PRK is completed with the use of an excimer laser that uses a cool ultraviolet light beam to precisely remove small amounts of tissue from the surface of the cornea in order to reshape any irregularities. Correctly reshaping the cornea focuses light into the eye and onto the retina, improving vision. LASIK uses the same excimer laser as PRK but is focused on the cornea under a partial thickness flap that has been created, usually with another type of laser called a femtosecond laser. Once th e excimer laser has reshaped the cornea, the LASIK flap is repositioned where it heals naturally. LASIK and PRK procedures generally take less than 10 minutes to complete and the patient remains awake throughout the procedure.
Unlike the LASIK or PRK, ICL does not involve the removal of eye tissue but rather, implants permanent contacts. During the procedure, a surgeon administers topical anesthesia to minimize discomfort. Though painless, patients have reported feeling pressure on their eyes during the procedure. At the beginning of the surgery, one or two small openings at the base of the cornea are used to position the lens. A gel-like substance is placed inside the eye to protect it while the lens is placed behind the iris. ICL surgery takes approximately 15 minutes.
All three are ambulatory procedures so the patient can leave immediately after, although patients are advised to have a driver following the procedure. There can be some discomfort or dryness of the eye after the numbing drops wear off, although this is minimal and can subside quickly. Post surgery prescriptions generally include antibiotics to prevent infection, anti-inflammatory medication to ease any swelling that may arise and eye drops to keep the eyes moist and comfortable. Patients should not swim, however, for eight weeks following the operation to avoid damage or irritation from the water that could easily enter the eyes.

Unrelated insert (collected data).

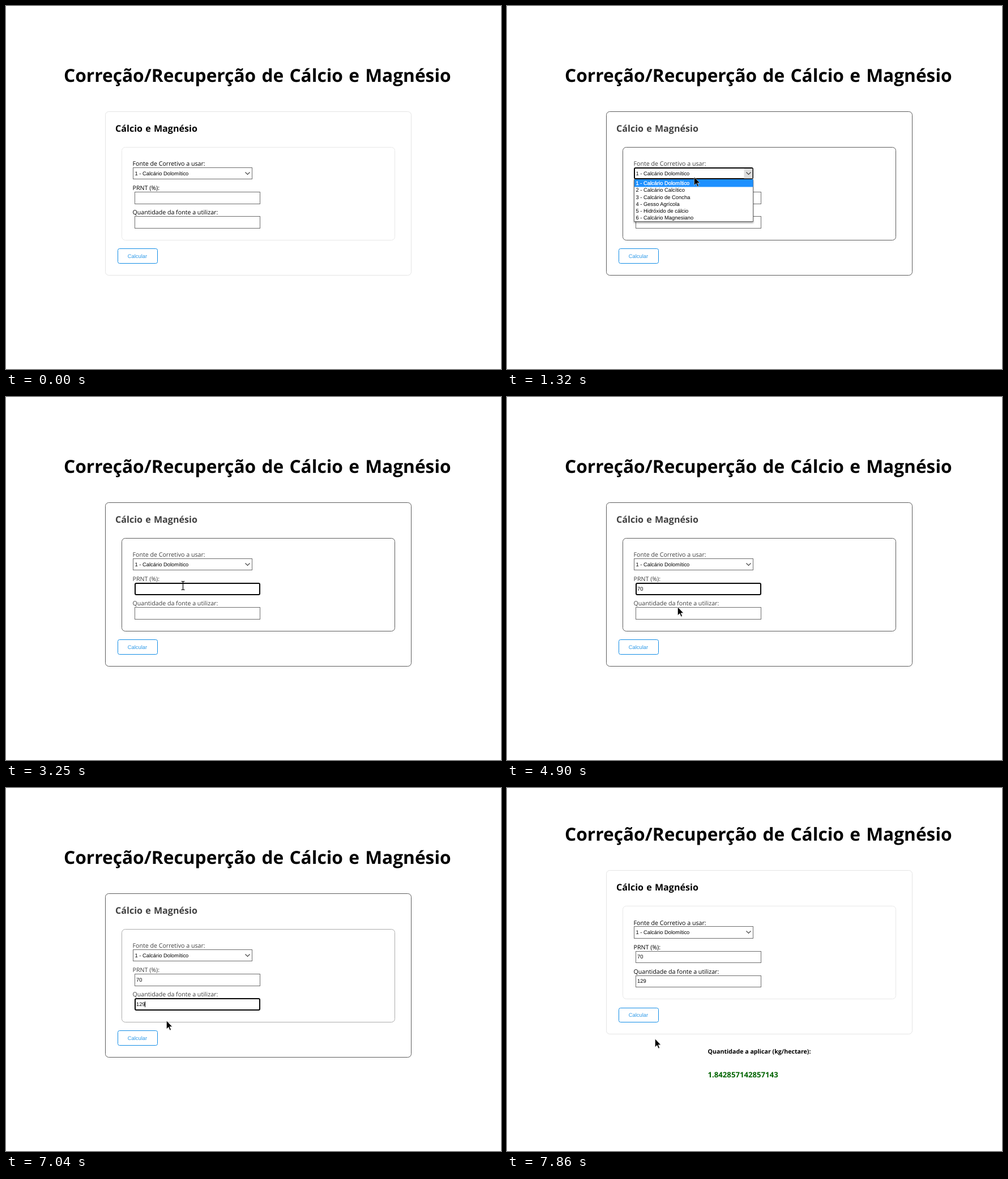
An HTML page for the animation above (8 s loop, 874 by 641 pixels).

```html
<!DOCTYPE html>
<html lang="pt">
<head>
<meta charset="utf-8">
<title>Cálcio e Magnésio</title>
<style>
  html, body { margin: 0; width: 100%; height: 100%; overflow: hidden; background: #fff; }
  svg { display: block; width: 874px; height: 641px; text-rendering: geometricPrecision; }
  .head { font: bold 31.7px "Open Sans", "Noto Sans", sans-serif; word-spacing: 2px; }
  .legend { font: bold 16.1px "Open Sans", "Noto Sans", sans-serif; word-spacing: 1px; }
  .label { font: 10.65px "Open Sans", "Noto Sans", sans-serif; }
  .field { font: 9.4px "Liberation Sans", Arial, sans-serif; }
  .result { font: bold 10.65px "Open Sans", "Noto Sans", sans-serif; }
  .value { font: bold 13.2px "Open Sans", "Noto Sans", sans-serif; fill: #006400; }
</style>
</head>
<body>
<svg viewBox="0 0 874 641" xmlns="http://www.w3.org/2000/svg">
  <defs>
    <filter id="shadow" x="-10%" y="-10%" width="120%" height="125%">
      <feDropShadow dx="0" dy="2" stdDeviation="1.8" flood-opacity=".4"/>
    </filter>
  </defs>
  <text class="head" x="102" data-y="134">Correção/Recuperção de Cálcio e Magnésio</text>
  <rect id="card" rx="6" fill="none"/>
  <rect id="inner" rx="6" fill="none"/>
  <g id="ink">
    <text class="legend" x="193" data-y="222">Cálcio e Magnésio</text>
    <text class="label" x="223.5" data-y="282.3">Fonte de Corretivo a usar:</text>
    <text class="label" x="223.5" data-y="325.3">PRNT (%):</text>
    <text class="label" x="223.5" data-y="368.3">Quantidade da fonte a utilizar:</text>
  </g>
  <rect id="select" fill="#fff"/>
  <rect id="knob" x="418.5" y="287" width="15" height="17.5" fill="#dedede"/>
  <text class="field" x="227.5" data-y="299">1 - Calcário Dolomítico</text>
  <path id="chevron" d="M422.5 0l4 4 4-4" fill="none" stroke="#444" stroke-width="1.2"/>
  <rect id="prnt" fill="#fff"/>
  <rect id="qty" fill="#fff"/>
  <text id="prntText" class="field" x="230" data-y="342"></text>
  <text id="qtyText" class="field" x="230" data-y="385"></text>
  <rect id="caret" width="1" height="10"/>
  <rect id="button" rx="3" stroke="#128de6"/>
  <text id="buttonText" class="field" x="214.8" data-y="445">Calcular</text>
  <g id="menu">
    <rect x="224.5" y="306.5" width="210" height="74" fill="#fff" stroke="#6b6b6b" filter="url(#shadow)"/>
    <rect x="225" y="306" width="209.5" height="13.5" fill="#1e90ff"/>
  </g>
  <g id="result">
    <text class="result" x="354.5" y="469">Quantidade a aplicar (kg/hectare):</text>
    <text class="value" x="354.5" y="511">1.842857142857143</text>
  </g>
  <circle id="click" r="11" fill="#f5f000" fill-opacity=".52"/>
  <g id="cursor">
    <path id="arrow" d="M.5 0V14.5L4 11.3 6.3 16.8 8.4 15.9 6.1 10.5H10.5Z" stroke="#fff" stroke-width=".5"/>
    <path id="beam" d="M-3-7.500H-1L0-6.500 1-7.500H3M0-6.500V6.500M-3 7.500H-1L0 6.500 1 7.500H3" fill="none" stroke="#000" stroke-width="1.2"/>
    <path id="hand" d="M-1.500 9V.8Q-1.500-.8 0-.8T1.500.8V6Q3 5 4 6.500 5.500 5.500 6.500 7 8.500 6.500 9 8.500V13L7.500 18.500H-.5L-5 12Q-6 9.500-4 9.500L-1.500 12ZM1.500 6V9.500M4 6.500V10M6.500 7V10.500" fill="#fff" stroke="#000"/>
  </g>
</svg>
<script>
const LOOP = 8000, STEP = 70, RESULT = 7590, LIFT = 40.67;
const el = {};
document.querySelectorAll('[id]').forEach(n => el[n.id] = n);
const lines = document.querySelectorAll('[data-y]');

// left, top, right, bottom; rows are snapped to whole pixels when drawn
const boxes = {
  card: [175, 186, 716, 476],
  inner: [204, 249, 687, 414],
  select: [224, 285, 435, 306.4],
  prnt: [227, 328.3, 449, 349.7],
  qty: [227, 371.4, 449, 392.8],
  button: [197, 428.3, 268, 454.7]
};

const options = ['Calcário Dolomítico', 'Calcário Calcítico', 'Calcário de Concha',
  'Gesso Agrícola', 'Hidróxido de cálcio', 'Calcário Magnesiano'];
options.forEach((name, i) => {
  const line = document.createElementNS('http://www.w3.org/2000/svg', 'text');
  set(line, { class: 'field', x: 227.5, y: 316.2 + 12.2 * i, fill: i ? '#000' : '#fff' });
  if (!i) set(line, { stroke: '#fff', 'stroke-width': 0.3 });
  line.textContent = `${i + 1} - ${name}`;
  el.menu.append(line);
});

// time, x, y of the pointer
const path = [
  [60, 808, 622], [130, 788, 560], [200, 738, 412], [270, 686, 315], [340, 626, 263],
  [480, 470, 154], [550, 400, 118], [620, 342, 145], [690, 321, 208], [830, 327, 285],
  [970, 330, 302], [1660, 330, 302], [1780, 331, 311], [2330, 331, 311], [2520, 312, 333],
  [4760, 312, 333], [5030, 290, 411], [5240, 288, 405], [5310, 288, 405], [5430, 293, 384],
  [6830, 293, 384], [7110, 275, 432], [7250, 261, 443]
];
const clicks = [[1120, 1250], [2730, 2790], [5580, 5700], [7390, 7590]];
const caretOn = [[2730, 3250], [3780, 4440], [4970, 5430], [5580, 6640], [6840, 7370]];

function set(node, attrs) {
  for (const k in attrs) node.setAttribute(k, attrs[k]);
}
function show(node, on) {
  node.setAttribute('visibility', on ? 'visible' : 'hidden');
}
const ramp = (t, a, b) => Math.min(1, Math.max(0, (t - a) / (b - a)));
const gray = (a, b, k) => {
  const v = Math.round(a + (b - a) * k);
  return `rgb(${v},${v},${v})`;
};
const within = (t, spans) => spans.some(([a, b]) => t >= a && t < b);
const typed = (t, text, times) => text.slice(0, times.filter(s => t >= s).length);

function pointer(t) {
  const q = Math.floor((t + 10) / STEP) * STEP - 10;
  let i = path.findIndex(p => p[0] > q);
  if (i < 0) i = path.length;
  const a = path[Math.max(0, i - 1)], b = path[i] || a;
  const k = b === a ? 0 : ramp(q, a[0], b[0]);
  return [a[1] + (b[1] - a[1]) * k, a[2] + (b[2] - a[2]) * k].map(Math.round);
}

// Outlines a box just inside its edges.
function frame(id, lift, stroke, width = 1) {
  const [l, top, r, bottom] = boxes[id];
  const y0 = Math.round(top - lift), y1 = Math.round(bottom - lift);
  set(el[id], {
    x: l + width / 2, y: y0 + width / 2,
    width: r - l - width, height: y1 - y0 - width,
    stroke, 'stroke-width': width
  });
}

function layout(lift) {
  lines.forEach(n => set(n, { y: Math.round(n.dataset.y - lift) }));
  set(el.chevron, { transform: `translate(0 ${Math.round(293 - lift) + 0.5})` });
}

function draw(t) {
  const done = t >= RESULT;
  const lift = done ? LIFT : 0;
  const [x, y] = pointer(t);
  const open = t >= 1250 && t < 2190;
  const focus = t < 1120 ? '' : t < 2730 ? 'select' : t < 5580 ? 'prnt' : t < 7390 ? 'qty' : '';
  const hit = id => {
    const [l, top, r, bottom] = boxes[id];
    return !done && !open && x >= l && x <= r && y >= top && y <= bottom;
  };

  layout(lift);
  show(el.result, done);

  const card = ramp(t, 740, 970) - ramp(t, RESULT, 7790);
  const inner = ramp(t, 780, 970) - ramp(t, 6950, 7110);
  frame('card', lift, gray(228, 92, card));
  frame('inner', lift, gray(232, 92, inner));
  set(el.ink, { fill: gray(0, 64, card) });

  for (const id of ['select', 'prnt', 'qty']) {
    const focused = focus === id;
    frame(id, lift, focused ? '#050505' : hit(id) ? '#505050' : '#6e6e6e', focused ? 2 : 1);
    set(el[id], { rx: focused ? 2 : 0 });
  }
  show(el.menu, open);
  show(el.knob, open);

  const values = {
    prnt: typed(t, '70', [3840, 3910]),
    qty: typed(t, '129', [5840, 6040, 6840])
  };
  el.prntText.textContent = values.prnt;
  el.qtyText.textContent = values.qty;
  const editing = focus in values;
  show(el.caret, editing && within(t, caretOn));
  if (editing) {
    set(el.caret, { x: 230 + Math.round(values[focus].length * 5.1), y: focus === 'prnt' ? 334 : 377 });
  }

  const hot = hit('button');
  frame('button', lift, '#128de6');
  set(el.button, { fill: hot ? '#128fee' : '#fff' });
  set(el.buttonText, { fill: hot ? '#fff' : '#2c99e8' });

  const beam = hit('prnt') || hit('qty');
  show(el.arrow, t >= 70 && !beam && !hot);
  show(el.beam, beam);
  show(el.hand, hot);
  set(el.cursor, { transform: `translate(${x + (beam ? 0.5 : 0)} ${y})` });
  show(el.click, within(t, clicks));
  set(el.click, { cx: x, cy: y });
}

const start = performance.now();
function tick() {
  draw((performance.now() - start) % LOOP);
  requestAnimationFrame(tick);
}
tick();
</script>
</body>
</html>
```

"The recovery times for the procedures are fairly fast," said Tanzer. "Convalescent leave is granted for 2 days for LASIK and ICL surgery and 7 days for PRK. The Navy Surgeon General policy states that Naval personnel can deploy as soon as 1 month following LASIK and ICL surgery and 3 months following PRK."
With a commanding officer's approval, active duty personnel have the option of seeing civilian practitioners for visual acuity improving procedures, but cannot use military refractive centers for follow up care if they do so. Naval personnel on flight status must have their refractive surgery performed by a Department of Defense refractive surgery center; they are prohibited from seeking this treatment by civilian providers. Doing so may place their flight status in jeopardy.
Beneficiaries interested in receiving the procedures are required to go through their TRICARE provider. Currently, refractive surgery is not a benefit covered by TRICARE. Active duty or Reserve personnel should contact any military optometry department to schedule an appointment for a refractive surgery consultation.
"I have had the privilege over the last 15 years of taking care of thousands of people in all aspects of ophthalmology," said Tanzer. "Be it cataract surgery, cornea transplantation or the myriad of other procedures we perform as ophthalmologists, I derive my greatest sense of satisfaction in being able to perform laser vision corrective surgery on war fighters, allowing them to focus on their jobs and be able to carry out their functions without the need for glasses or contacts."
For more information regarding NMCSD’s ophthalmology click here: Ophthalmology Clinic.